Within the walls of this 19th century building is
a forward-viewing anthropology museum
The Tropenmuseum is home to thousands of
interesting objects displayed in eye-catching ways
The cultures and society of the former Dutch East Indies
(present-day Indonesia) is the subject of much attention in this museum
On the last day of 2015, I decided to pay a visit to the Tropenmuseum, one of Europe's leading ethnographic museums and also one of Amsterdam's largest museological institutions. My original plan was to spend much of the day within its walls but upon getting there, I learnt that the museum was closing early that day on account of it being New Year's Eve (something that appeared to be very widespread practice in the Netherlands).
Consequently, as with the Rijkmuseum, I ended up having to forego checking out a good part of the museum because of time constraints -- yet, at the same time, came away feeling that this is one museological establishment that's filled to the brim with interesting objects and treasures galore. Also, like at the Netherlands' premier art museum, my visiting strategy at the Tropenmuseum involved targeting specific exhibition areas rather than trying to run about all over the place to see a bit in each and every one of the museum's galleries!
At the Tropenmuseum, I first went through The Sixties, a special exhibition about the 1960s which runs through to March 13th. Taking the view that it was the era "when globalization as we know it first appeared", this idea and theme is developed, explored and presented using items from the worlds of fashion, music, architecture, photography and more.

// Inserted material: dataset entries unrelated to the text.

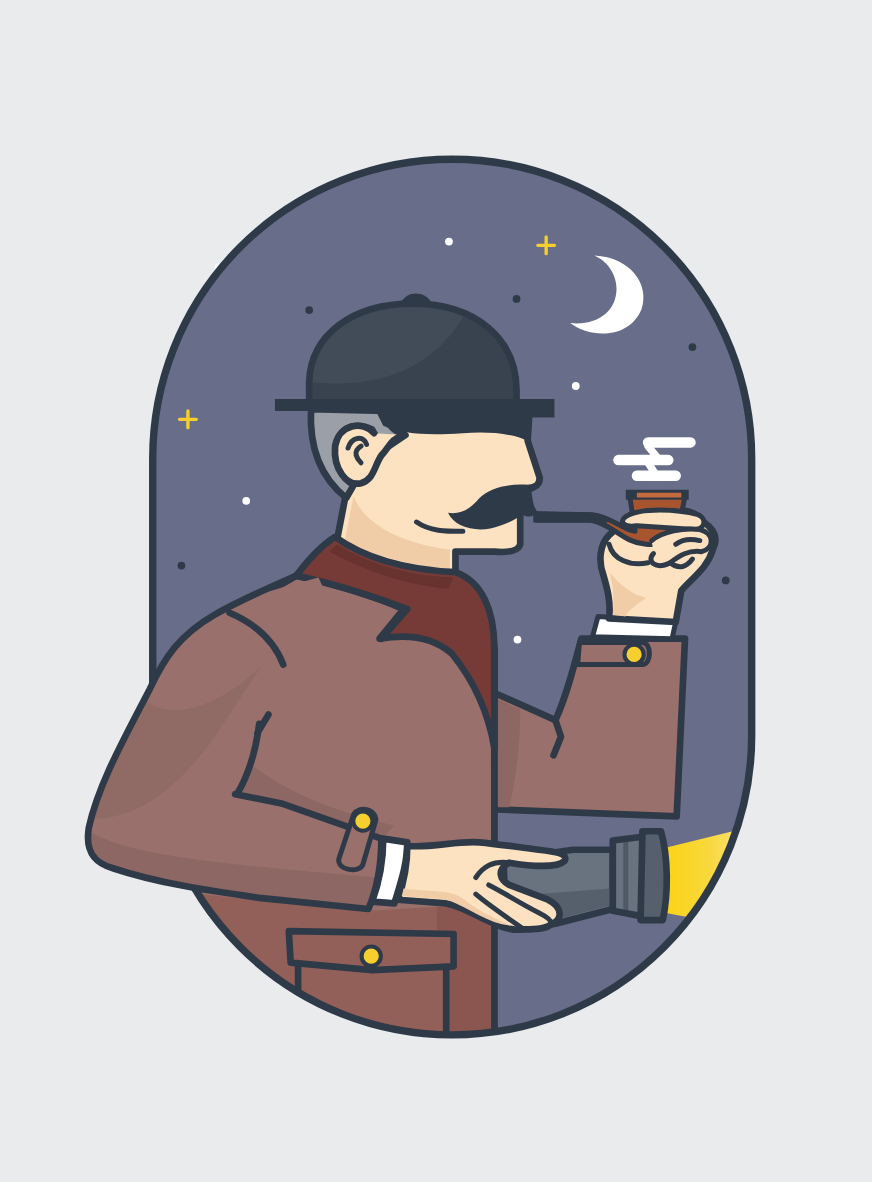
<!DOCTYPE html>
<html lang="en">
<head>
<meta charset="utf-8">
<title>Night detective</title>
<style>
:root{
  --paper:#ffffff; --wall:#e9ebed; --night:#686e8a; --ink:#2f3a49;
  --hat:#424c59; --hat-shade:#394350; --hair:#9b9fa7;
  --skin:#fde2c2; --skin-shade:#f0cda6;
  --coat:#99706b; --coat-shade:#8c6763; --coat-low:#936059; --collar:#763b37;
  --brass:#f6cf2f; --wood:#a8552f; --steel:#69737f; --steel-dark:#56606d; --white:#fff;
}
html,body{margin:0;height:100%;overflow:hidden;background:var(--paper)}
.poster{display:block;width:872px;height:1200px;background:var(--paper)}
.wall{fill:var(--wall)}
.line{stroke:var(--ink);stroke-width:3.6;stroke-linejoin:round;stroke-linecap:round}
.thin{stroke-width:2.7}
.none{fill:none}
.night{fill:var(--night)} .ink{fill:var(--ink)} .white{fill:var(--white)}
.hat{fill:var(--hat)} .hat-shade{fill:var(--hat-shade)} .hair{fill:var(--hair)}
.skin{fill:var(--skin)} .skin-shade{fill:var(--skin-shade)}
.coat{fill:var(--coat)} .coat-shade{fill:var(--coat-shade)} .coat-low{fill:var(--coat-low)} .collar{fill:var(--collar)}
.brass{fill:var(--brass)} .wood{fill:var(--wood)}
.steel{fill:var(--steel)} .steel-dark{fill:var(--steel-dark)}
.sparkle{stroke:var(--brass);stroke-width:1.8;stroke-linecap:round}
.smoke{stroke:var(--white);stroke-width:5.6;stroke-linecap:round;fill:none}
</style>
</head>
<body>
<svg class="poster" viewBox="0 0 471 648.2" preserveAspectRatio="none" role="img" aria-label="Detective in a bowler hat with a pipe and a torch under a night sky">
  <defs>
    <rect id="capsule" x="82.5" y="86" width="323.5" height="473" rx="161.7"/>
    <clipPath id="window"><use href="#capsule"/></clipPath>
    <path id="near-sleeve" d="M172 312C150 318 131 323 116 332C97 343 89 355 81 372C67 399 53 424 48 447C46 459 50 466 61 469C85 477 112 481 140 485L199 491C204 479 206 467 206 453L152 434L128 428L139 394L190 350Z"/>
    <clipPath id="sleeve-clip"><use href="#near-sleeve"/></clipPath>
    <clipPath id="hat-clip"><path id="dome" d="M167 219V206C168 181 190 164 223 164C257 164 279 183 279 211V219Z"/></clipPath>
    <linearGradient id="glow" x1="0" x2="1"><stop offset="0" stop-color="#fbd316"/><stop offset=".45" stop-color="#f8d83c"/><stop offset="1" stop-color="#fbeaa0"/></linearGradient>
    <g id="sparkle" class="sparkle"><path d="M-4.5 0H4.5M0-4.5V4.5"/></g>
    <circle id="dot" r="2.1"/>
    <circle id="button" class="brass line" r="5.2" stroke-width="2.4" style="stroke-width:2.2"/>
  </defs>

  <rect class="wall" width="471" height="638.5"/>

  <g id="night-sky">
    <use href="#capsule" class="night"/>
    <g class="white">
      <use href="#dot" x="118" y="144.500"/><use href="#dot" x="242.500" y="130.500"/><use href="#dot" x="311" y="208.500"/>
      <use href="#dot" x="133" y="270.500"/><use href="#dot" x="279.500" y="345.500"/>
      <path d="M321 138C341 139 351 154 346.500 167C340 183 319 183 308 174.500C323 176 333 168 333 156C333 148 328 141 321 138Z"/>
    </g>
    <g class="ink">
      <use href="#dot" x="167" y="167.500"/><use href="#dot" x="279" y="161.500"/><use href="#dot" x="374" y="187.500"/>
      <use href="#dot" x="98" y="305.500"/><use href="#dot" x="392" y="313.500"/>
    </g>
    <use href="#sparkle" x="295" y="132.500"/><use href="#sparkle" x="101.500" y="226.500"/>
    <path clip-path="url(#window)" fill="url(#glow)" d="M359 458L412 445V503L359 493Z"/>
  </g>

  <g id="far-arm">
    <path class="coat line" d="M262 372L300 389C306 376 310 360 314 345L370 345L365.500 441L262 437Z"/>
    <path class="coat-shade" d="M269 378L281 383C281 401 279 420 275 436H269Z"/>
    <path class="none line" d="M300 389L303 398L299 408"/>
    <path class="coat line thin" d="M313 347H347C352 347 352 359 347 359H312Z"/>
    <use href="#button" x="342.500" y="353.500"/>
    <path class="white line thin" d="M323 333L365 336L363 345L320 344Z"/>
  </g>

  <g id="pipe-hand">
    <path class="skin line" d="M329 334C330 325 328 318 326 311C323 303 324 294 329 289C335 283 341 281 346 282L360 276C369 274 377 277 380 282C386 286 388 291 385 297C382 307 374 312 368 319L365 336Z"/>
    <path class="skin-shade" d="M331 332C332 322 331 315 329 309C335 316 341 321 349 323C343 327 339 330 338 333Z"/>
    <path class="wood line thin" d="M340 267L370 268L367 283C364 291 357 295 349 294C336 293 331 283 319 281L290 281V277.500L320 278C330 279 336 286 343 287Z"/>
    <path class="ink" d="M338 264.500H372V270H338Z"/>
    <path class="ink" d="M288 276.300L319 276.800C323 277.500 326 278.500 329 281L326 284C322 282.500 319 282.300 315 282.300H288Z"/>
    <path d="M344 267.500H368" stroke="#c56a3c" stroke-width="2.600"/>
    <path class="skin line thin" d="M338 279C346 274 366 275 377 278C382 280 381 286 375 286L344 284C337 285 334 282 338 279Z"/>
    <path class="skin line thin" d="M352 292C358 287 369 285 378 286C386 288 386 296 379 298C372 297 367 300 362 304C354 308 349 303 353 299"/>
    <path class="none line thin" d="M329 294C331 302 340 306 350 304M365 294C369 291 374 291 378 292M362 304C367 308 371 306 374 302"/>
    <g class="smoke"><path d="M350 239H373M334 248.500H361M344 257H365"/><path d="M350 241L355 247M350 250L354 256" stroke-width="4"/></g>
  </g>

  <g id="torso" clip-path="url(#window)">
    <path class="coat line" d="M160 311L205 300L246 309C260 317 267 333 267 352V570H80V470L110 340Z"/>
    <path class="coat-low" d="M98 482L200 492L265 488V562H90Z"/>
    <path d="M236 490H265V562H236Z" fill="#8b5650"/>
    <path class="coat-shade" d="M128 430L152 436L205 454L213 446C187 440 158 430 137 414Z"/>
    <path class="none line" d="M267 350V562"/>
    <path class="coat-low line" d="M161 514H241V565H161Z"/>
    <path class="coat-low line" d="M156 503L245 504.500V522L201 524L157 520Z"/>
    <use href="#button" x="200.500" y="516.500"/>
  </g>

  <use href="#capsule" class="none line" style="stroke-width:4"/>

  <g id="head">
    <path class="skin line" d="M181 222H286L285 238L291.500 258C292 263 287 264 281 264L281 294C280 298 274 298.500 267 298L246 298V312L224 316L181 297L187 266Z"/>
    <path class="skin-shade" d="M191 268C197 283 215 293 243 297V308C222 305 202 300 186 293Z"/>
    <path class="hair line" d="M168 221C167 240 172 257 187 269L191 262C184 258 180 248 182 239C184 230 193 228 201 232L207 243L219 235C213 233 209 230 208 222Z"/>
    <path class="skin line" d="M202 234C196 227 183 229 181 241C180 253 187 263 195 261C202 259 202 252 206 246C210 242 211 237 218 235"/>
    <path class="none line thin" d="M188 242C190 236 196 235 198 240M195 241C190 244 193 248 195 250"/>
    <path class="ink" d="M203 222H287.500L286.500 239C278 234 264 233 250 234C233 235 218 235 207 230Z"/>
    <path class="ink" d="M286 262C276 261 265 263 259 269C254 275 249 278 242 277C246 286 260 288 270 284C276 282 279 280 282 278C286 280 289 279 290 276C287 272 288 267 286 262Z"/>
    <path class="none line thin" d="M225 282C232 287 241 287 250 287M281 264C286 266 290 264 291 259"/>
  </g>

  <g id="collar">
    <path class="collar line" d="M160 311C166 303 173 295 181 290C196 301 219 308 246 309C260 314 267 329 267 350V404C264 386 257 369 244 353C235 345 222 342 205 345L218 329C197 320 178 315 160 311Z"/>
    <path class="none line" d="M160 311C179 315 199 321 220 329L206 345"/>
    <path d="M182 294C198 304 219 311 245 312L242 318C219 316 196 308 178 298Z" fill="#68322f"/>
  </g>

  <g id="bowler-hat">
    <path class="ink" d="M216 166C217 156 232 156 234 166Z"/>
    <use href="#dome" class="hat"/>
    <path clip-path="url(#hat-clip)" class="hat-shade" d="M165 206C194 210 234 206 254 164L290 170V222H165Z"/>
    <use href="#dome" class="none line"/>
    <path class="ink" d="M148.500 215.500H299.500V225.500H285C250 223 190 222 148.500 222Z"/>
  </g>

  <g id="near-arm">
    <use href="#near-sleeve" class="coat"/>
    <g clip-path="url(#sleeve-clip)">
      <path class="coat-shade" d="M78 378C92 390 118 382 141 360L116 398C96 426 73 444 47 442Z" opacity=".65"/>
      <path class="coat-shade" d="M44 446C63 462 112 466 204 474V496H44Z"/>
    </g>
    <path class="none line" d="M160 311C144 318 130 324 116 332C97 343 89 355 81 372C67 399 53 424 48 447C46 459 50 466 61 469C85 477 112 481 140 485L199 491C204 479 206 467 206 453L152 434L127 429M140 391C138 407 134 419 128 429M145 386L139 396M124 331C138 337 148 346 153 359"/>
    <path class="coat line thin" d="M191 440C194 435 203 437 203 443L196 467C194 472 182 470 183 464Z"/>
    <use href="#button" x="196" y="443.500"/>
    <path class="white line" d="M207 453L220 455C220 467 216 478 213 488L201 487C205 476 207 465 207 453Z"/>
  </g>

  <g id="torch">
    <path class="steel line" d="M272 465C286 463 300 460 310 459L331 459V491L300 499C289 501 276 499 273 493Z"/>
    <path class="steel-dark" d="M276 484L330 480V489L300 497C289 499 279 497 275 492Z"/>
    <path class="steel line" d="M331 454L347 452V495L331 492Z"/>
    <path class="steel-dark line" d="M347 449H357C361 463 361 483 358 497H346Z"/>
    <path class="none line thin" d="M338 455V492" opacity=".45"/>
  </g>

  <g id="torch-hand">
    <path class="skin line" d="M220 457C234 458 247 454 259 455C270 456 282 458 291 459C300 460 307 461 305 465C301 469 287 468 275 466C268 470 270 475 275 478L296 486C304 490 304 497 298 499C295 502 288 502 283 502C277 503 271 501 265 498C257 495 251 490 241 488L215 486C218 477 220 467 220 457Z"/>
    <path class="skin-shade" d="M218 480C231 482 243 480 251 486C258 492 267 496 276 500C264 499 254 491 242 486L217 484Z"/>
    <path class="none line thin" d="M275 466C266 465 261 468 257 474M264 478C272 482 281 488 291 493C295 495 298 497 298 499M257 483C264 489 273 495 283 502"/>
  </g>
</svg>
</body>
</html>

And within this overall subject umbrella, cool mini-stories are told about such Dara Puspita, Indonesia's first female pop/rock band, and how the kaftan was transformed in the 1960s from the traditional garb of Arab males to a type of clothing worn by females in many different parts of the world, including Elizabeth Taylor and at least one female member of the Dutch royal family.
On the next floor up in the museum, I made for the galleries containing artefacts collected in what was then the Dutch East Indies and other parts of Southeast Asia. As might be expected, this is a large and extensive collection indeed. But while I appreciate the Tropenmuseum's acknowledgement of the impact of Dutch colonialism on the peoples, societies and cultures of the former Dutch East Indies -- and also the museum itself, I must admit to wondering at times, while looking at such as a number of sculptures from Borobudur and items that looked to been removed from people's graves and tombs, if this institution's management has thought about doing such as repatriating some of the artefacts in their collection back to Indonesia?
On the Tropenmuseum's top floor, I prioritized visiting the Africa galleries but ended up also checking out Western Asia and North Africa sections, and spending time in the gallery focusing on the World of Music after finding that I actually had more time to look at things in the museum than I had initially realized! If truth be told, I found the Africa section of the Tropenmuseum somewhat disappointing; not least because there weren't as many objects from Tanzania on display as I had hoped.
On the other hand, I found the museum's Western Asia and North Africa sections really applaudable, particularly for its highlighting the commonalities that Islam has with Christianity and Judaism. (We're talking, after all, about three religions which all are monotheistic and venerate the likes of Abraham/Ibrahim, Moses/Musa and Jacob/Yaakub.) In addition, I found the section devoted to legendary Egyptian entertainer Umm Kulthum really cool -- and one of the instances where multimedia truly augmented the quality of the museological experience.
On a further multimedia note: I can see why in this day and age, museums feel that they need to supplement the more traditional forms of display with ones that include audio, video and interactive components. However, if the latter are not kept maintained, they can so easily malfunction and even breakdown. Such was the case with some of the equipment in the exhibition areas of the Tropenmuseum. And at times like this, one is inclined to think that the older modes of display may well still be the better ones after all!